Marty Walsh talks taxes, Baker, and more
Not resting on Boston’s laurels
Marty Walsh rolled to a huge reelection win last year and just hosted a national gathering of the US Conference of Mayors, where he could bask in the glow of a city booming on the strength of its enviable position as a leader in areas driving the global economy.
But the city’s mayor knows better than to rest on Boston’s laurels, and Walsh, in a Codcast conversation with Bruce Mohl and me, was frank about the challenges facing Boston — from development and transportation gridlock to the state of its schools.
We sat down to talk on Thursday, a day before news broke that school Superintendent Tommy Chang will be shown the door after only three years on the job. The mayor — by all accounts the alpha figure in deciding he’d had enough of what has been a strained relationship with the superintendent his team hired — was obviously aware during our conversation that this news was coming. That offers an interesting context for considering Walsh’s remarks when we asked about a recent report showing that the district has made little progress over the last decade in getting off-track students who have struggled in the school system through to graduation.
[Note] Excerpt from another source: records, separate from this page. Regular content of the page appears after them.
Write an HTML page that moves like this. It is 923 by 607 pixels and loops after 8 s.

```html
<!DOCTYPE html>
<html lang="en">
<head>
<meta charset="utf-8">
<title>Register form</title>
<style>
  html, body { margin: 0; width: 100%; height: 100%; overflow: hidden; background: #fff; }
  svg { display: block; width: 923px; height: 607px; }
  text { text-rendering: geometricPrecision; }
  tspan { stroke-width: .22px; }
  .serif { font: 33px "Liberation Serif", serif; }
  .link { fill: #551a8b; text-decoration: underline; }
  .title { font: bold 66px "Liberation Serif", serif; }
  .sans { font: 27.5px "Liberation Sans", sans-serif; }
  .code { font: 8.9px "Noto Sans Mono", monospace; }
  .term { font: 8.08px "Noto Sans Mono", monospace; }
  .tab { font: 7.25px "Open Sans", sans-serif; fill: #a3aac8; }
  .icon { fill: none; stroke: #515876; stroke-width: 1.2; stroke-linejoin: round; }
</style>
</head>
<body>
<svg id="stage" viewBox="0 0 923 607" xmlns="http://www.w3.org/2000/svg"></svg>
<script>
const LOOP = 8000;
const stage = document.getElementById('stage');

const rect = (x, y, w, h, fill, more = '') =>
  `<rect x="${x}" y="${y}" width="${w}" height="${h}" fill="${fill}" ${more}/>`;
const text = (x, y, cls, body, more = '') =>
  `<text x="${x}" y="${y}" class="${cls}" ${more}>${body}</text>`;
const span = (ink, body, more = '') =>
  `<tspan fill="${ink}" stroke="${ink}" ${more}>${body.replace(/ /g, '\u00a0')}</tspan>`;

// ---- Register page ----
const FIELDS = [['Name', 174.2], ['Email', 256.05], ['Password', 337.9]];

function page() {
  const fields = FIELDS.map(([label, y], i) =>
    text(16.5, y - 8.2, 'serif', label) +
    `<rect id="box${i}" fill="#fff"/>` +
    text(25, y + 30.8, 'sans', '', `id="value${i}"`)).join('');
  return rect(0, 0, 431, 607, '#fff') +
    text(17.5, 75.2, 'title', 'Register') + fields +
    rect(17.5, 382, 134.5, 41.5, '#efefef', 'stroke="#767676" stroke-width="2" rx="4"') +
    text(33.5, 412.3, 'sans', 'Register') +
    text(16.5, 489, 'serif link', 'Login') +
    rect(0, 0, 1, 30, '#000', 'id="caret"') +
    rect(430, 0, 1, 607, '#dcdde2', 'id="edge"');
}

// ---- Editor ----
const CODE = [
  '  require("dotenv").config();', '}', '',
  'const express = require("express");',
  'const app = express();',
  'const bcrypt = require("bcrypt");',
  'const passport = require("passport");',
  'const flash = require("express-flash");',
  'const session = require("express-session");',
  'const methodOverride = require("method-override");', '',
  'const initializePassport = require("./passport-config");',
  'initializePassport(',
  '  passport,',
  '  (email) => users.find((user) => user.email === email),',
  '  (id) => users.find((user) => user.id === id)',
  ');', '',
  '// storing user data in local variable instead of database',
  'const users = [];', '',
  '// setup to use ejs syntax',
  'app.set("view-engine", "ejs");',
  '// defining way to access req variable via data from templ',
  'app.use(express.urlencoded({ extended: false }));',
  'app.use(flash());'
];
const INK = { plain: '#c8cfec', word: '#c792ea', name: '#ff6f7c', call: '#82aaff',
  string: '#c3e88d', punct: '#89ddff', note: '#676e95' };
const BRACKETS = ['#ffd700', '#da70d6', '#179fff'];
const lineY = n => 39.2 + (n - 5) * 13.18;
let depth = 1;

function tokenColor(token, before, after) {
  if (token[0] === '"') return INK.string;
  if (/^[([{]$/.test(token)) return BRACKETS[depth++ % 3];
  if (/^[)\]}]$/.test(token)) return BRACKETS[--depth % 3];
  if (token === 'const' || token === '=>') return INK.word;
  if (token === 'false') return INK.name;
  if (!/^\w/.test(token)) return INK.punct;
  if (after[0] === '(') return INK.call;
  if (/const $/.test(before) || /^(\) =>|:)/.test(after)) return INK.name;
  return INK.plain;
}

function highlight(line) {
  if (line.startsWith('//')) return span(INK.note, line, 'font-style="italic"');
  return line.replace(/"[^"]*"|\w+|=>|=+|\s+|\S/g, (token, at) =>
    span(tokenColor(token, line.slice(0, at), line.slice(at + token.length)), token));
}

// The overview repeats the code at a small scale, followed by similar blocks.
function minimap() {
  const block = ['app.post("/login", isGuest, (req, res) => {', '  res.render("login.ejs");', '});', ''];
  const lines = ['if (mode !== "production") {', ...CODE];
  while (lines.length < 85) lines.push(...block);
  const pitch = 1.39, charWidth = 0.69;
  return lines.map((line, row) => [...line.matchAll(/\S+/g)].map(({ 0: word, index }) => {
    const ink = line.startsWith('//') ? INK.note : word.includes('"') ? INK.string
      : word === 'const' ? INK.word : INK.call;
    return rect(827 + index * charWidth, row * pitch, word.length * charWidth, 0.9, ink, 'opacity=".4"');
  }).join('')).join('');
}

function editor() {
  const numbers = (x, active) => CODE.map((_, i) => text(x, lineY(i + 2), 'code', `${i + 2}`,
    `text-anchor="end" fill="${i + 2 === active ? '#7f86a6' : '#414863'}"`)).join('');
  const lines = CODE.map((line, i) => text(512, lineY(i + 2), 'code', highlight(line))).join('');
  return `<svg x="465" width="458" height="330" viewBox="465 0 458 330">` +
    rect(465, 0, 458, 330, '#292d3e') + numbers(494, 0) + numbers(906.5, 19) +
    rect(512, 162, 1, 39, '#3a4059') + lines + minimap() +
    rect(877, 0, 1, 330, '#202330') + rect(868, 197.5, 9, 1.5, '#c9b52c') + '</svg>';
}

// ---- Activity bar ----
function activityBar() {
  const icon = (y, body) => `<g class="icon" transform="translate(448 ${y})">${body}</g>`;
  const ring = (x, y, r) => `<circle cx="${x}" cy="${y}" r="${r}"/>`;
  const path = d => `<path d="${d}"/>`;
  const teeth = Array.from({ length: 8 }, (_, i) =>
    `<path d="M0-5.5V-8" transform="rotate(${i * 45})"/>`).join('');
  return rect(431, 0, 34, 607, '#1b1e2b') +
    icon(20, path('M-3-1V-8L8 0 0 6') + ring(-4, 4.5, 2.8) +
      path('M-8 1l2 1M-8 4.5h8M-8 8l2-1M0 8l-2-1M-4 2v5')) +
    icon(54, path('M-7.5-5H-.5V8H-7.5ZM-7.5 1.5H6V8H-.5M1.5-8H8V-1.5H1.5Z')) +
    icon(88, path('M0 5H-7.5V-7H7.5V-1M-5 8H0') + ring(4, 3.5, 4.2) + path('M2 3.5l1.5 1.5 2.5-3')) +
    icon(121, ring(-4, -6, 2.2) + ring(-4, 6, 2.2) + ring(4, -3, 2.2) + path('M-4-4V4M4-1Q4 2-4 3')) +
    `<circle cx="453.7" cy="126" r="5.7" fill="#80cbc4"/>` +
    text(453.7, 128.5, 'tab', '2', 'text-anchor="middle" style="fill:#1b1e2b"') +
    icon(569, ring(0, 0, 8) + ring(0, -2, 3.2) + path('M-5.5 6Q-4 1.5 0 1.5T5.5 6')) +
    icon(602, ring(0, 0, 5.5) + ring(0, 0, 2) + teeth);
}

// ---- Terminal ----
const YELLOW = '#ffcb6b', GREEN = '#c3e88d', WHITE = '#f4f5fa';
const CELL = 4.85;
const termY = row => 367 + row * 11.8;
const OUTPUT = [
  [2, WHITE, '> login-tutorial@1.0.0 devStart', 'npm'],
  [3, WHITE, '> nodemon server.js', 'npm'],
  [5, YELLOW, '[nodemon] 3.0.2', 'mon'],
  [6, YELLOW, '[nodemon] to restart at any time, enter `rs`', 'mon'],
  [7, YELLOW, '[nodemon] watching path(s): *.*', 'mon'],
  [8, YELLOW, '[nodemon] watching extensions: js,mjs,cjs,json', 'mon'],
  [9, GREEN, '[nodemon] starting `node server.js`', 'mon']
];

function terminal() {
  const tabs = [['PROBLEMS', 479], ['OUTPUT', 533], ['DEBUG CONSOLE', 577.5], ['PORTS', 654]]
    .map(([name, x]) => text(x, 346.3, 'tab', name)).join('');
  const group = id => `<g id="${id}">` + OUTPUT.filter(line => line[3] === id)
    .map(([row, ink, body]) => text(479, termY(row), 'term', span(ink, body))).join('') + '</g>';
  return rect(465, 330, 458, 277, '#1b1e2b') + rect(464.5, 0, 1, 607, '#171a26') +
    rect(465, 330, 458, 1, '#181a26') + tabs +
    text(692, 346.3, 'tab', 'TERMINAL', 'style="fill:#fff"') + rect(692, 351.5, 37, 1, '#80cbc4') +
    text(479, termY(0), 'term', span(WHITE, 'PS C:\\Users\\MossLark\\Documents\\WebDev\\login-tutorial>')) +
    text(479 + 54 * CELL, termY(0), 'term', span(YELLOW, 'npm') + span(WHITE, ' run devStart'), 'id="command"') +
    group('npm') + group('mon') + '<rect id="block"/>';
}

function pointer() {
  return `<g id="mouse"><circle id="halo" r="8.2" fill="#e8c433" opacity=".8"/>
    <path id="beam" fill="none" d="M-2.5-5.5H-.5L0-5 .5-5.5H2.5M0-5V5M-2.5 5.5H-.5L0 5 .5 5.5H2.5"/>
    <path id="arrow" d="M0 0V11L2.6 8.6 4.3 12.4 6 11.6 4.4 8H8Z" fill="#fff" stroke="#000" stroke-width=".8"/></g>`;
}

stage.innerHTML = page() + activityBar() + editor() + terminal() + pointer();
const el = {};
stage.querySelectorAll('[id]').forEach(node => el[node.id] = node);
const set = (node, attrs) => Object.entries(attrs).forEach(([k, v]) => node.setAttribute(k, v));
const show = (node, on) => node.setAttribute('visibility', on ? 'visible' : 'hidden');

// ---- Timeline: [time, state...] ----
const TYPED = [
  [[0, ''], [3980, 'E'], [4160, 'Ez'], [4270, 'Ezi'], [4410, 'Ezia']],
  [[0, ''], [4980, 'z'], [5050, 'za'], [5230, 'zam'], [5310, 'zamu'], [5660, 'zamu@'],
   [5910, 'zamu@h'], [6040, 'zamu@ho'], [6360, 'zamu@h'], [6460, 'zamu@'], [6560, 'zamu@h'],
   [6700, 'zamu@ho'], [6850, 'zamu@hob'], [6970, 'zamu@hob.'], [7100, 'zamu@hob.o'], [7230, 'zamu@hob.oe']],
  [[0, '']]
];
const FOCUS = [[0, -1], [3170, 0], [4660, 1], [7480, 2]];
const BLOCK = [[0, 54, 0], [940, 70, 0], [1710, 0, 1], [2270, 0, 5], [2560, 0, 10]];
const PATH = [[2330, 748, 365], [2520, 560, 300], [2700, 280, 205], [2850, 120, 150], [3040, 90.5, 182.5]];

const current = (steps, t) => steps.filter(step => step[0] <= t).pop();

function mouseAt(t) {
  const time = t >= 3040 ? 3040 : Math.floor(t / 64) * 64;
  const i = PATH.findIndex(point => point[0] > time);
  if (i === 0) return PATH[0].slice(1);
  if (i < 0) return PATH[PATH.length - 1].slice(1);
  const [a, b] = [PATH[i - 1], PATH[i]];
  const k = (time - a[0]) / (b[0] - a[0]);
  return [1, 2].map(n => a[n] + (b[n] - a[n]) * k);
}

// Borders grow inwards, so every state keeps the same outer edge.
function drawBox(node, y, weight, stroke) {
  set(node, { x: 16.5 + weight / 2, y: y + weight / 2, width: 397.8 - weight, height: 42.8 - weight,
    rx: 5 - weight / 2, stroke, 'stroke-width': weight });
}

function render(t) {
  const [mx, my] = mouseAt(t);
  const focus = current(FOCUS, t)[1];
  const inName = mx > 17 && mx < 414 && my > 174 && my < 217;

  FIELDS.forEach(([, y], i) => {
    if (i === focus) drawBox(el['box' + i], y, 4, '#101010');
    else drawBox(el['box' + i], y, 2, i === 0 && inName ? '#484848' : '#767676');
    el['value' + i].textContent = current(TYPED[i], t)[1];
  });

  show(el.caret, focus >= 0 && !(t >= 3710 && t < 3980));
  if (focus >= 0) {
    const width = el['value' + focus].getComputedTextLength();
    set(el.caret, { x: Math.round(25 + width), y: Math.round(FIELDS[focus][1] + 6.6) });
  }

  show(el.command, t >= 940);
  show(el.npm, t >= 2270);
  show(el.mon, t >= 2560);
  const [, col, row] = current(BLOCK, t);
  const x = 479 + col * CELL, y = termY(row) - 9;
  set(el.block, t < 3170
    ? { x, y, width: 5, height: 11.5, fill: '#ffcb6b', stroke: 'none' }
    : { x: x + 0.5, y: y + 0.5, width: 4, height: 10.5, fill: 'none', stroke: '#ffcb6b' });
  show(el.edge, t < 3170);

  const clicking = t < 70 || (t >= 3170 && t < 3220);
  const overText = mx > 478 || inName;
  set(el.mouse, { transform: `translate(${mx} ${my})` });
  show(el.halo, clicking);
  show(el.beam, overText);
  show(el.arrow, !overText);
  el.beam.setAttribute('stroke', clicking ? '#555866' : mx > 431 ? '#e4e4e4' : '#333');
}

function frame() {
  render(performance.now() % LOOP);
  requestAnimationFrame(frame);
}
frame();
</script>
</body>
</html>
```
“They’re not performing anywhere near where they need to be,” Walsh said of the district’s open-enrollment high schools. “There’s no excuse. I can’t talk to you guys and make it sound like the picture’s rosy here.”
On transportation, Walsh said the challenges facing the city ought to point to one guiding principle: “How do we think differently outside the box?” He said the recent establishment of dedicated bus lanes during rush hours along Washington Street between Roslindale Square and Forest Hills — with the necessary elimination of on-street parking during that time — is an example of that thinking paying off. “It’s not a pilot anymore,” said Walsh. “I’m not afraid to try something.”
He was frank in saying he doesn’t think recent state legislation regulating ride-sharing apps goes far enough in taxing companies like Uber and Lyft. That was part of a broader discussion of transportation needs. “The T absolutely needs money,” said Walsh said.
That’s a position that puts him at odds with Gov. Charlie Baker. Walsh also pointed to what he said was one of his last votes as a state representative in 2013 — to begin indexing the gas tax to inflation to fund transportation spending. Baker supported the 2014 ballot question that repealed the indexing.
Despite philosophical differences on things as basic as tax and spending policy, Walsh and Baker have forged what some viewed as an unlikely close relationship. Walsh says the ties are genuine and he foresees maintaining a friendship with Baker beyond their respective years in public office.
That said, he repeats his vow to support the Democratic nominee for governor against Baker this fall. But it’s easy to wonder how hard Walsh will be campaigning or to what degree his political organization will be deployed against a guy with whom he said he works “so closely together and so well together on advancing Boston and Massachusetts.”
“I won’t be bashing the governor,” he said. And he said whoever his party nominates “has a big challenge ahead of them.” He did agree, however, with former party chairman John Walsh (no relation), who argued in a recent piece for CommonWealth that Sen. Elizabeth Warren’s race could change the equation by boosting Democratic turnout.
As for his own political future, Walsh laughed when asked about a recent column that dubbed him the “mayor of Massachusetts” and said it’s a matter of “when, not if” he makes a move to run for governor or US Senate.“I honestly have no idea what’s next for me,” he said. “I’m doing everything I can to be the best mayor I can be.” Walsh’s devotion to his current job seemed seemed evident. But so was the fact that he never dismissed the idea that a run for higher office could loom somewhere down the road.
Rather than a comeback about hoping to steal a few days on the Cape for some downtime, Walsh turned it into an appeal to listeners to contact his office with any opportunities for summer jobs for Boston youth.